__What is required__
Your response should contain only the lines running from the top of the data below through the line with "border-box; margin: 0;", both included. Pictures must be omitted.
↓
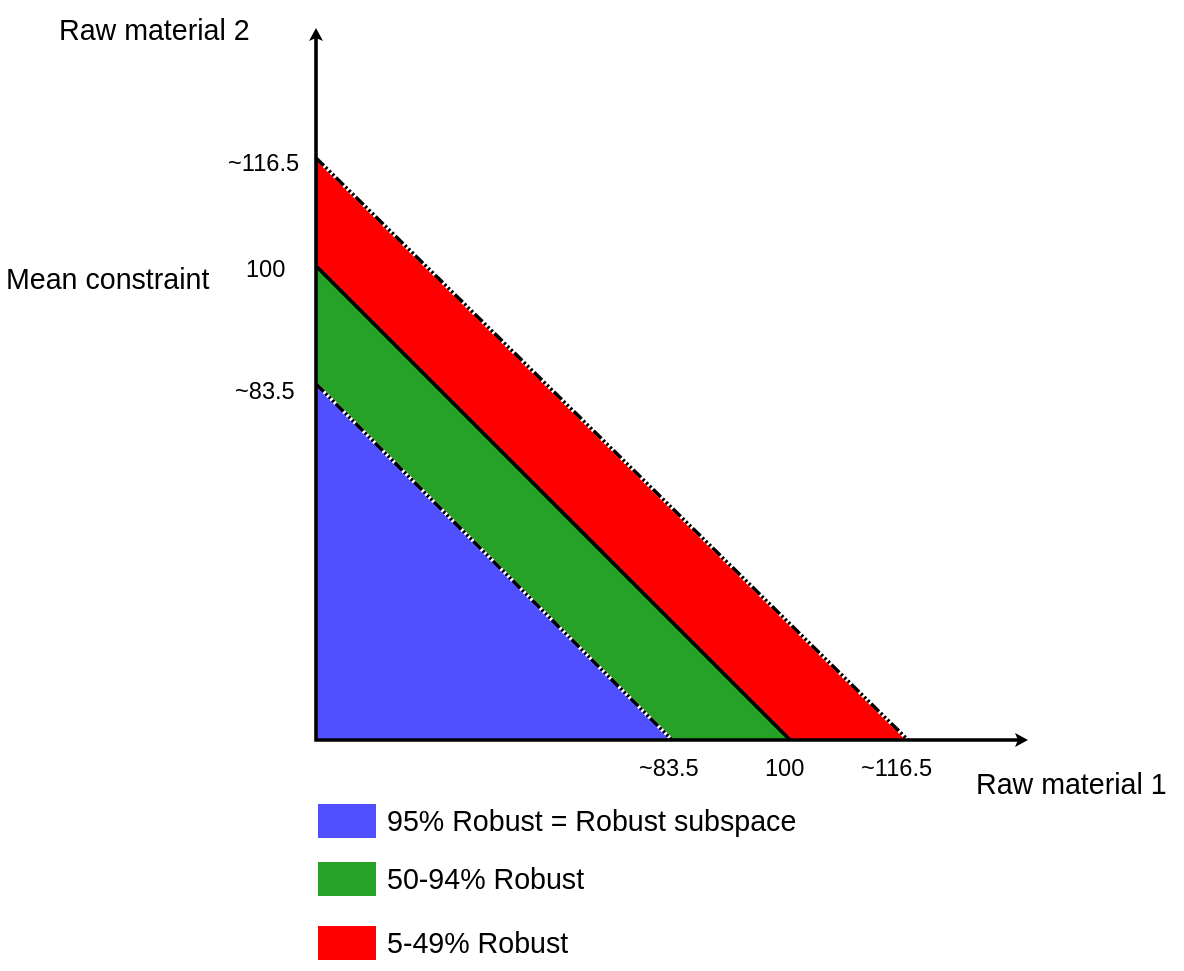
<!DOCTYPE html>
<html lang="en">
<head>
<meta charset="utf-8">
<title>Robust subspace of two raw materials</title>
<style>
:root {
  --ink: #000;
  --paper: #fff;
  --robust-high: #5050ff;
  --robust-mid: #26a226;
  --robust-low: #f00;
}
* { box-sizing: border-box; margin: 0; padding: 0; }
body { background: var(--paper); overflow: hidden; }
.chart {
  position: relative;
  width: 1184px;
  height: 971px;
  overflow: hidden;
  background: var(--paper);
  color: var(--ink);
  font: 28.6px/32px "Liberation Sans", Arial, sans-serif;
  white-space: nowrap;
}
.plot { position: absolute; left: 0; top: 0; }
.high { fill: var(--robust-high); }
.mid { fill: var(--robust-mid); }
.low { fill: var(--robust-low); }
.line { fill: none; stroke: var(--ink); stroke-width: 3.6; }
.gap { fill: none; stroke: var(--paper); stroke-width: 3.6; }
.dashed { stroke-dasharray: 11 2.4 2.4 2.4 2.4 2.4 2.4 2.4; }
.label, .tick { position: absolute; }
.tick { font-size: 23.6px; line-height: 26px; }
.label-y { left: 59px; top: 14px; }
.label-x { left: 976px; top: 768px; }
.label-mean { left: 6px; top: 263px; }
.y-upper { left: 228px; top: 150px; }
.y-mean { left: 246px; top: 256px; }
.y-lower { left: 235px; top: 378px; }
.x-lower { left: 639px; top: 755px; }
.x-mean { left: 765px; top: 755px; }
.x-upper { left: 861px; top: 755px; }
.legend {
  position: absolute;
  left: 318px;
  top: 804px;
  display: grid;
  grid-template-rows: 34px 34px 34px;
  row-gap: 24px;
  list-style: none;
}
.legend li { display: flex; align-items: center; gap: 11px; }
.legend li:last-child { position: relative; top: 6px; }
.swatch { width: 58px; height: 34px; }
.swatch.high { background: var(--robust-high); }
.swatch.mid { background: var(--robust-mid); }
.swatch.low { background: var(--robust-low); }
</style>
</head>
<body>
<main class="chart">
  <svg class="plot" width="1184" height="971" viewBox="0 0 1184 971" role="img" aria-label="Three constraint regions between the axes">
    <g class="regions">
      <polygon class="low" points="316,158 908,740 316,740"/>
      <polygon class="mid" points="316,266 790,740 316,740"/>
      <polygon class="high" points="316,384 672,740 316,740"/>
    </g>
    <g class="constraints">
      <path class="gap" d="M316 158 908 740M316 384 672 740"/>
      <path class="line dashed" d="M316 158 908 740"/>
      <path class="line" d="M316 266 790 740"/>
      <path class="line dashed" d="M316 384 672 740"/>
    </g>
    <g class="axes">
      <path class="line" d="M316 741.8V36M314.2 740H1020"/>
      <path d="M316 28 323 41 316 38 309 41Z"/>
      <path d="M1028 740 1015 747 1018 740 1015 733Z"/>
    </g>
  </svg>

  <p class="label label-y">Raw material 2</p>
  <p class="label label-mean">Mean constraint</p>
  <p class="label label-x">Raw material 1</p>

  <span class="tick y-upper">~116.5</span>
  <span class="tick y-mean">100</span>
  <span class="tick y-lower">~83.5</span>
  <span class="tick x-lower">~83.5</span>
  <span class="tick x-mean">100</span>
  <span class="tick x-upper">~116.5</span>

  <ul class="legend">
    <li><span class="swatch high"></span>95% Robust = Robust subspace</li>
    <li><span class="swatch mid"></span>50-94% Robust</li>
    <li><span class="swatch low"></span>5-49% Robust</li>
  </ul>
</main>
</body>
</html>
↑
__Exercise result__
<!DOCTYPE html>
<html lang="en">
<head>
<meta charset="utf-8">
<title>Robust subspace of two raw materials</title>
<style>
:root {
  --ink: #000;
  --paper: #fff;
  --robust-high: #5050ff;
  --robust-mid: #26a226;
  --robust-low: #f00;
}
* { box-sizing: border-box; margin: 0; padding: 0; }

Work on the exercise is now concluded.